What you will do:
The listing below holds a line with "0C-12-7-10-24 0-36C10-24 12-7" and a later line with "164) rotate(38) scale(.85". Write out those two lines and every line between them, exactly, and nothing else.

----

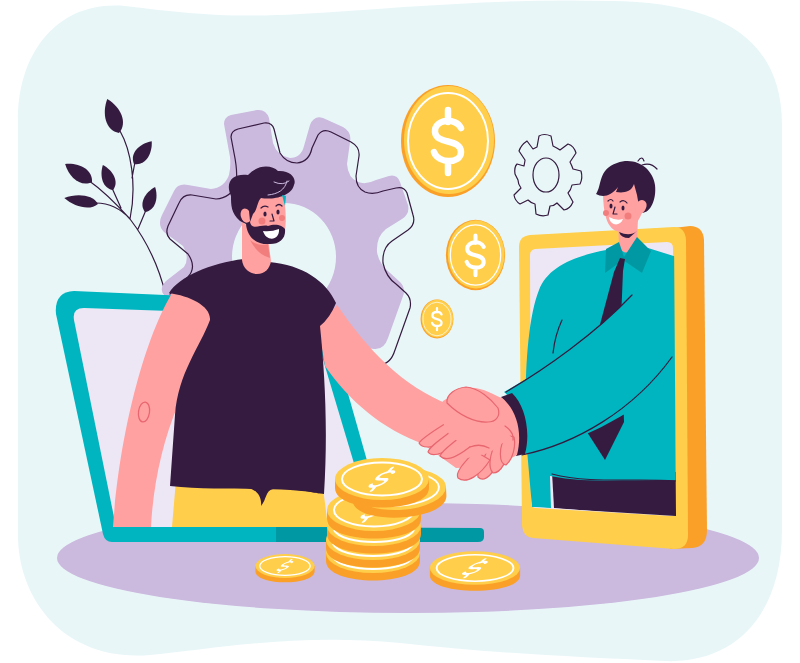
<!DOCTYPE html>
<html lang="en">
<head>
<meta charset="utf-8">
<title>Online business deal</title>
<style>
:root{--mist:#e8f6f8;--lilac:#cbb9de;--screen:#ede7f5;--ink:#351b3f;--teal:#00b5bf;--teal-dark:#0099a3;--skin:#ffa1a1;--blush:#f27d7d;--skin-line:#e8666f;--gold:#ffce4a;--amber:#faa028;--white:#fff}
html,body{margin:0;background:var(--white);overflow:hidden}
svg{display:block;width:800px;height:663px}
.mist{fill:var(--mist)}.lilac{fill:var(--lilac)}.screen{fill:var(--screen)}.ink{fill:var(--ink)}
.teal{fill:var(--teal)}.teal-dark{fill:var(--teal-dark)}.skin{fill:var(--skin)}.blush{fill:var(--blush)}
.gold{fill:var(--gold)}.amber{fill:var(--amber)}.white{fill:var(--white)}
.line{fill:none;stroke:var(--ink);stroke-width:1.2;stroke-linecap:round;stroke-linejoin:round}
.crease{fill:none;stroke:var(--skin-line);stroke-width:1.3;stroke-linecap:round;stroke-linejoin:round}
.finger{fill:var(--skin);stroke:var(--skin-line);stroke-width:1.2;stroke-linejoin:round}
.ring{fill:none;stroke:var(--white);stroke-width:2}
.dollar{fill:none;stroke:var(--white);stroke-width:6.5;stroke-linecap:round}
</style>
</head>
<body>
<svg viewBox="0 0 800 663" role="img" aria-label="Two people shake hands out of a laptop and a phone, surrounded by gold coins">
<defs>
  <path id="dollar" class="dollar" d="M13-13C8-24-14-22-13-9C-12 4 13-3 13 11C13 23-10 23-14 11M0-31V-19M0 20V32"/>
  <g id="floating-coin">
    <ellipse class="amber" rx="47" ry="56"/>
    <ellipse class="gold" cx="1" cy="-1" rx="45" ry="54"/>
    <ellipse class="ring" rx="40" ry="48"/>
    <use href="#dollar"/>
  </g>
  <g id="flat-coin">
    <path class="amber" d="M-47 0V9C-47 35 47 35 47 9V0Z"/>
    <ellipse class="gold" rx="47" ry="21"/>
    <ellipse class="ring" rx="40" ry="16.5"/>
    <use href="#dollar" transform="matrix(.55 -.12 -.32 .36 0 0)"/>
  </g>
  <g id="stack-coin">
    <path class="amber" d="M-47 0V8C-47 34 47 34 47 8V0Z"/>
    <ellipse class="gold" rx="47" ry="20"/>
    <path class="ring" d="M-40 4C-32 20 32 20 40 4"/>
  </g>
  <path id="leaf" class="ink" d="M0 0C-12-7-10-24 0-36C10-24 12-7 0 0Z"/>
  <clipPath id="phone-view"><path d="M515 235L674 235L676 516L531 507L526 508Z"/></clipPath>
</defs>

<path id="backdrop" class="mist" d="M18 120C18 50 60 0 125 6C190 14 230 18 300 14C400 8 500-2 610 1C715 2 782 35 782 125V530C782 615 735 664 665 661C570 657 480 652 400 643C300 633 220 648 150 655C65 662 18 600 18 535Z"/>
<ellipse id="ground" class="lilac" cx="408" cy="558" rx="351" ry="55"/>

<g id="plant">
  <path class="line" d="M166 296C158 262 143 236 130 219C112 199 98 187 88 180M130 219C137 185 131 150 120 131M130 219C120 208 110 203 96 203M112 188L121 208M135 162L132 178M146 210L138 229"/>
  <use href="#leaf" transform="translate(119 133) rotate(-19)"/>
  <use href="#leaf" transform="translate(92 182) rotate(-56) scale(.9)"/>
  <use href="#leaf" transform="translate(98 204) rotate(-80) scale(.7 .95)"/>
  <use href="#leaf" transform="translate(113 190) rotate(-22) scale(.75)"/>
  <use href="#leaf" transform="translate(134 164) rotate(38) scale(.85 .8)"/>
  <use href="#leaf" transform="translate(145 212) rotate(22) scale(.75)"/>
</g>

<g id="large-gear">
  <path class="lilac" fill-rule="evenodd" d="M224 124Q224 117 231 115L257 110Q266 109 269 118L273 143Q277 156 290 158Q301 158 304 146L310 125Q314 115 323 118L343 127Q352 132 350 142L347 164Q348 178 358 182Q366 185 376 180L389 176Q397 174 400 182L408 205Q410 214 402 219L386 229Q376 237 377 252Q379 264 389 272L400 282Q406 288 403 296L388 338Q384 350 374 349L352 346L330 400H190L165 296Q158 290 166 281L184 267Q190 258 183 246L164 232Q157 225 162 215L174 191Q178 183 188 185L211 189Q224 188 229 175Q231 166 230 157ZM232 257A52 54 0 1 0 336 257A52 54 0 1 0 232 257Z"/>
  <path class="line" d="M170 294L188 277Q197 267 188 254L170 239Q165 234 168 226L179 203Q183 194 192 195L216 199Q231 198 236 184Q238 172 234 153L231 137Q231 131 238 129L264 123Q272 122 274 129L280 153Q286 163 297 163Q309 162 312 148L318 135Q323 128 331 132L351 142Q360 147 359 156L356 176Q356 188 365 192Q373 195 383 191L396 188Q404 186 407 193L413 215Q416 224 408 230L392 241Q382 248 383 263Q386 277 396 284L406 293Q412 299 410 308L395 350Q390 366 378 364L357 361"/>
</g>

<g id="small-gear">
  <path class="line" d="M536 147L538 136Q543 133 550 136L552 146Q556 148 559 150L567 144Q573 146 575 153L569 162Q571 166 572 169L580 171Q582 178 579 184L571 185Q570 190 567 193L572 202Q569 209 563 210L556 203Q553 206 549 206L547 215Q541 217 535 214L534 204Q530 203 527 200L519 204Q514 201 513 195L520 188Q517 184 517 180L514 174Q513 167 516 164L523 166Q524 161 524 160L518 151Q520 145 526 141L532 149Q534 148 536 147Z" transform="translate(1 0)"/>
  <ellipse class="line" cx="546" cy="175" rx="13" ry="17"/>
</g>

<g id="laptop">
  <path class="teal" d="M74 291L322 302L387 531L378 542H112Q105 542 103 534L56 314Q54 292 74 291Z"/>
  <path class="screen" d="M84 308L310 316L373 527H116L74 320Q72 308 84 308Z"/>
  <path class="teal" d="M105 527H290V542H112Z"/>
  <path class="teal-dark" d="M276 527L480 528Q484 528 484 532V537Q484 542 478 542H276Z"/>
</g>

<g id="bearded-man">
  <path class="gold" d="M176 480L172 527H328L323 488Z"/>
  <path class="ink" d="M174 482C220 487 275 484 322 494C300 488 283 487 273 489C265 491 267 499 261 506C262 496 256 489 247 488Z"/>
  <path class="skin" d="M174 290C148 330 120 425 113 527H151C153 485 163 440 178 405L216 310Z"/>
  <ellipse class="crease" cx="144" cy="412" rx="5.5" ry="10" transform="rotate(8 144 412)"/>
  <path class="skin" d="M318 326L337 305C368 350 402 386 450 405L424 444C383 430 348 400 325 366Z"/>
  <path class="ink" d="M244 259C210 263 179 277 169 293C190 296 211 306 210 320C200 347 178 373 175 415L170 486C225 492 279 485 324 494C328 430 325 375 320 326Q330 318 336 303C326 281 303 265 269 262Z"/>
  <path class="skin" d="M242 222V260C243 269 250 274 257 274C265 274 270 268 271 261L268 238Z"/>
  <path class="blush" d="M250 240Q258 247 268 244L270 258Q258 255 250 240Z"/>
  <path class="skin" d="M246 196L282 190C286 205 288 228 282 239C274 247 256 244 249 235Z"/>
  <path class="ink" d="M231 196C224 180 235 173 248 175C258 164 272 165 278 171C290 170 297 178 294 185C291 197 272 200 261 198C257 202 257 211 253 214L250 222C252 231 261 224 268 226C276 223 283 226 285 229C286 238 280 244 270 244C255 245 247 236 246 224L240 221C231 213 231 205 231 196Z"/>
  <path class="skin" d="M249 211C244 205 239 211 241 217C243 223 247 224 250 221Z"/>
  <path class="white" d="M263 231Q271 232 279 229C280 241 266 242 263 231Z"/>
  <circle class="blush" cx="262" cy="221" r="3.5"/><circle class="blush" cx="282" cy="218" r="3"/>
  <ellipse class="ink" cx="265" cy="214" rx="1.6" ry="2.5"/><ellipse class="ink" cx="278" cy="212" rx="1.6" ry="2.5"/>
  <path class="line" d="M261 208Q264 205 268 207M276 206Q279 203 282 206M272 214L274 221H270"/>
  <path fill="none" stroke="#cbb9de" stroke-linecap="round" d="M268 195C278 194 285 190 287 181M274 182Q283 186 289 181"/>
  <path class="teal" d="M282 195L286 196L285 206Z"/>
</g>

<g id="phone">
  <path class="amber" d="M665 229L690 226Q703 226 704 240L707 530Q707 547 692 548L670 549Z"/>
  <path class="gold" d="M530 235L674 227Q685 227 686 240L688 535Q688 549 674 549L533 538Q523 537 522 526L519 247Q519 236 530 235Z"/>
  <path class="screen" d="M535 249L667 242Q673 242 673 248L676 511Q676 516 671 516L536 508Q531 508 531 503L530 255Q530 250 535 249Z"/>
</g>

<g id="man-in-tie">
  <g clip-path="url(#phone-view)">
    <path class="ink" d="M552 472H680V518L554 508Z"/>
    <path class="teal" d="M606 250C570 257 547 269 539 290C525 325 524 400 527 450L532 507L551 508L550 476C590 484 635 479 680 481V258L648 248Z"/>
    <path class="line" d="M552 474C590 484 635 478 678 481M562 320Q555 335 553 353"/>
  </g>
  <path class="skin" d="M618 222L619 246Q626 261 637 242L638 218Z"/>
  <path class="teal-dark" d="M619 242L606 249L605 273L623 260L642 273L651 251L637 237L624 257Z"/>
  <path class="ink" d="M620 258L625 259L623 271L621 320L624 422L605 460L587 432L598 332L614 272Z"/>
  <path class="ink" d="M619 232Q630 237 637 231L629 238Q621 238 619 232Z"/>
  <path class="skin" d="M603 190L638 180L644 206C640 222 632 231 622 232C608 232 603 217 603 190Z"/>
  <path class="ink" d="M596 194C602 186 598 169 617 163C636 156 653 169 655 185C657 202 648 216 640 212L637 195L634 184C631 193 622 193 616 192L618 187C611 196 603 198 596 194Z"/>
  <path class="skin" d="M636 204C641 196 649 201 646 208C644 214 638 216 635 214Z"/>
  <path class="line" d="M638 161Q642 155 644 161M642 165Q651 162 657 169M608 201Q611 198 613 201M620 202Q624 199 627 203M615 207L613 214H617"/>
  <circle class="blush" cx="606" cy="213" r="3"/><circle class="blush" cx="628" cy="216" r="3.5"/>
  <ellipse class="ink" cx="611" cy="206" rx="1.5" ry="2.5"/><ellipse class="ink" cx="623" cy="208" rx="1.5" ry="2.5"/>
  <path class="white" d="M609 217Q616 221 623 219C620 227 610 226 609 217Z"/>
  <g clip-path="url(#sleeve-edge)">
    <path class="teal" d="M673 262C654 275 643 284 632 295C595 334 545 369 504 392C515 401 526 429 522 455C570 446 634 416 674 376Z"/>
  </g>
  <path class="line" d="M632 295C595 334 545 369 506 392M522 455C575 444 633 411 672 357"/>
  <path class="ink" d="M501 397L512 393C525 405 531 432 525 454L516 456C521 430 514 410 501 397Z"/>
</g>
<clipPath id="sleeve-edge"><path d="M480 240H673L675 480H480Z"/></clipPath>

<g id="handshake">
  <path class="skin" d="M443 401L462 389C478 384 494 395 502 398C516 409 523 431 517 455L497 466L456 468L420 442Z"/>
  <path class="finger" d="M488 448C484 461 476 468 478 477C485 484 495 472 500 457Z"/>
  <path class="finger" d="M497 440C489 455 488 468 493 473C502 473 507 459 509 448Z"/>
  <path class="finger" d="M506 435C498 448 499 464 506 465C513 459 516 446 514 437Z"/>
  <path class="finger" d="M475 451C464 463 455 472 458 478C467 485 481 474 490 460Z"/>
  <path class="skin" d="M444 403C463 398 487 409 500 421L511 437L489 453L455 461L421 440Z"/>
  <path class="finger" d="M454 418C439 428 424 436 419 443C423 450 436 447 448 440"/>
  <path class="finger" d="M460 424C445 437 430 445 428 452C433 459 448 451 459 442"/>
  <path class="finger" d="M467 431C454 443 442 450 440 456C447 463 461 454 471 446"/>
  <path class="skin" d="M445 404C462 398 482 406 491 415L472 447L451 438L442 421Z"/>
  <path class="finger" d="M447 403C446 394 456 388 466 387C479 388 491 399 498 408C501 417 495 422 488 422C475 423 459 415 447 403Z"/>
  <path class="crease" d="M470 447Q480 443 489 448M505 426Q514 432 513 440"/>
</g>

<g id="floating-coins">
  <use href="#floating-coin" transform="translate(448 141)"/>
  <use href="#floating-coin" transform="translate(475.500 255) scale(.63)"/>
  <use href="#floating-coin" transform="translate(437 319) scale(.35)"/>
</g>

<g id="coin-stack">
  <use href="#stack-coin" transform="translate(373 553)"/>
  <use href="#stack-coin" transform="translate(373 540)"/>
  <use href="#stack-coin" transform="translate(374 526)"/>
  <use href="#flat-coin" transform="translate(374 510)"/>
  <use href="#flat-coin" transform="translate(399 489) rotate(-3)"/>
  <use href="#flat-coin" transform="translate(382 479)"/>
</g>
<use href="#flat-coin" transform="translate(475 568) scale(.96 .8)"/>
<use href="#flat-coin" transform="translate(285 566) scale(.63 .57)"/>
</svg>
</body>
</html>
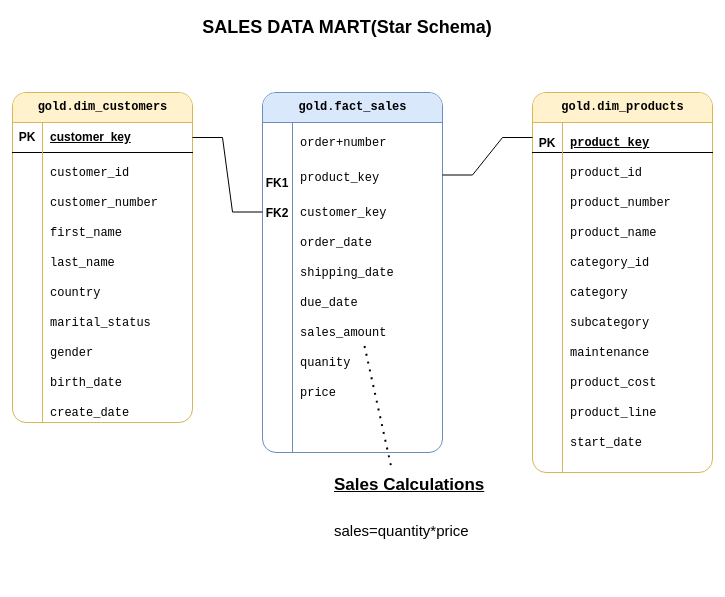
<!DOCTYPE html>
<html lang="en">
<head>
<meta charset="utf-8">
<title>Sales Data Mart (Star Schema)</title>
<style>
:root {
  --ink: #000;
  --paper: #fff;
  --dim-fill: #fff2cc;
  --dim-line: #d6b656;
  --fact-fill: #dae8fc;
  --fact-line: #6c8ebf;
  --sans: "Liberation Sans", Arial, sans-serif;
  --mono: "Liberation Mono", "Courier New", monospace;
}
* { box-sizing: border-box; margin: 0; padding: 0; }
html, body { width: 725px; height: 597px; overflow: hidden; background: var(--paper); }
.diagram { position: relative; width: 725px; height: 597px; color: var(--ink); font-family: var(--sans); }
h1 { position: absolute; left: 0; top: 12px; width: 694px; font-size: 18px; line-height: 30px; text-align: center; white-space: nowrap; }
.entity {
  --fill: var(--dim-fill);
  --line: var(--dim-line);
  position: absolute; top: 92px; width: 181px;
  border: 1px solid var(--line); border-radius: 14px;
  font: 12px/30px var(--mono);
}
.fact { --fill: var(--fact-fill); --line: var(--fact-line); left: 262px; height: 361px; }
.customers { left: 12px; height: 331px; }
.products { left: 532px; height: 381px; }
.entity::before { content: ""; position: absolute; left: 29px; top: 30px; bottom: 0; border-left: 1px solid var(--line); }
.entity h2 {
  height: 30px; font-size: 12px; line-height: 28px; text-align: center;
  background: var(--fill); border-bottom: 1px solid var(--line); border-radius: 13px 13px 0 0;
}
.light-dot { font-weight: 400; }
.row { display: grid; grid-template-columns: 30px 1fr; height: 30px; white-space: nowrap; }
.row dt { font: bold 12px/30px var(--sans); text-align: center; padding-right: 2px; }
.row dd { grid-column: 2; padding-left: 7px; }
.key { margin: 0 -1px 5px; padding: 0 1px; border-bottom: 1px solid var(--ink); line-height: 29px; }
.key dt { line-height: 29px; }
.key dd { font-weight: 700; text-decoration: underline; }
.customers .key dd { font-family: var(--sans); }
.products .key dt, .products .key dd { line-height: 41px; height: 29px; }
.fact dl { padding-top: 5px; }
.fact .spaced { margin-bottom: 5px; }
.fact .row dt { padding: 0 2px 0 0; }
.fact .lowered dt { position: relative; top: 5px; }
.links { position: absolute; inset: 0; fill: none; stroke: var(--ink); }
.note { position: absolute; left: 334px; top: 470px; white-space: nowrap; }
.note h3 { font-size: 17px; line-height: 30px; text-decoration: underline; }
.note p { margin-top: 16px; font-size: 15px; line-height: 30px; }
</style>
</head>
<body>
<main class="diagram">
  <h1>SALES DATA MART(Star Schema)</h1>

  <section class="entity customers">
    <h2>gold<span class="light-dot">.</span>dim_customers</h2>
    <dl>
      <div class="row key"><dt>PK</dt><dd>customer_key</dd></div>
      <div class="row"><dd>customer_id</dd></div>
      <div class="row"><dd>customer_number</dd></div>
      <div class="row"><dd>first_name</dd></div>
      <div class="row"><dd>last_name</dd></div>
      <div class="row"><dd>country</dd></div>
      <div class="row"><dd>marital_status</dd></div>
      <div class="row"><dd>gender</dd></div>
      <div class="row"><dd>birth_date</dd></div>
      <div class="row"><dd>create_date</dd></div>
    </dl>
  </section>

  <section class="entity fact">
    <h2>gold<span class="light-dot">.</span>fact_sales</h2>
    <dl>
      <div class="row spaced"><dd>order+number</dd></div>
      <div class="row spaced lowered"><dt>FK1</dt><dd>product_key</dd></div>
      <div class="row"><dt>FK2</dt><dd>customer_key</dd></div>
      <div class="row"><dd>order_date</dd></div>
      <div class="row"><dd>shipping_date</dd></div>
      <div class="row"><dd>due_date</dd></div>
      <div class="row"><dd>sales_amount</dd></div>
      <div class="row"><dd>quanity</dd></div>
      <div class="row"><dd>price</dd></div>
    </dl>
  </section>

  <section class="entity products">
    <h2>gold<span class="light-dot">.</span>dim_products</h2>
    <dl>
      <div class="row key"><dt>PK</dt><dd>product_key</dd></div>
      <div class="row"><dd>product_id</dd></div>
      <div class="row"><dd>product_number</dd></div>
      <div class="row"><dd>product_name</dd></div>
      <div class="row"><dd>category_id</dd></div>
      <div class="row"><dd>category</dd></div>
      <div class="row"><dd>subcategory</dd></div>
      <div class="row"><dd>maintenance</dd></div>
      <div class="row"><dd>product_cost</dd></div>
      <div class="row"><dd>product_line</dd></div>
      <div class="row"><dd>start_date</dd></div>
    </dl>
  </section>

  <svg class="links" width="725" height="597" viewBox="0 0 725 597" aria-hidden="true">
    <polyline points="192.5,137.5 222.5,137.5 232.5,212 262.5,212"/>
    <polyline points="532.5,137.5 502.5,137.5 472.5,175 442.5,175"/>
    <line x1="364.5" y1="346" x2="391" y2="466" stroke-width="2" stroke-dasharray="2 6"/>
  </svg>

  <aside class="note">
    <h3>Sales Calculations</h3>
    <p>sales=quantity*price</p>
  </aside>
</main>
</body>
</html>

----

Reply to the exercise:
  <path id="leaf" class="ink" d="M0 0C-12-7-10-24 0-36C10-24 12-7 0 0Z"/>
  <clipPath id="phone-view"><path d="M515 235L674 235L676 516L531 507L526 508Z"/></clipPath>
</defs>

<path id="backdrop" class="mist" d="M18 120C18 50 60 0 125 6C190 14 230 18 300 14C400 8 500-2 610 1C715 2 782 35 782 125V530C782 615 735 664 665 661C570 657 480 652 400 643C300 633 220 648 150 655C65 662 18 600 18 535Z"/>
<ellipse id="ground" class="lilac" cx="408" cy="558" rx="351" ry="55"/>

<g id="plant">
  <path class="line" d="M166 296C158 262 143 236 130 219C112 199 98 187 88 180M130 219C137 185 131 150 120 131M130 219C120 208 110 203 96 203M112 188L121 208M135 162L132 178M146 210L138 229"/>
  <use href="#leaf" transform="translate(119 133) rotate(-19)"/>
  <use href="#leaf" transform="translate(92 182) rotate(-56) scale(.9)"/>
  <use href="#leaf" transform="translate(98 204) rotate(-80) scale(.7 .95)"/>
  <use href="#leaf" transform="translate(113 190) rotate(-22) scale(.75)"/>
  <use href="#leaf" transform="translate(134 164) rotate(38) scale(.85 .8)"/>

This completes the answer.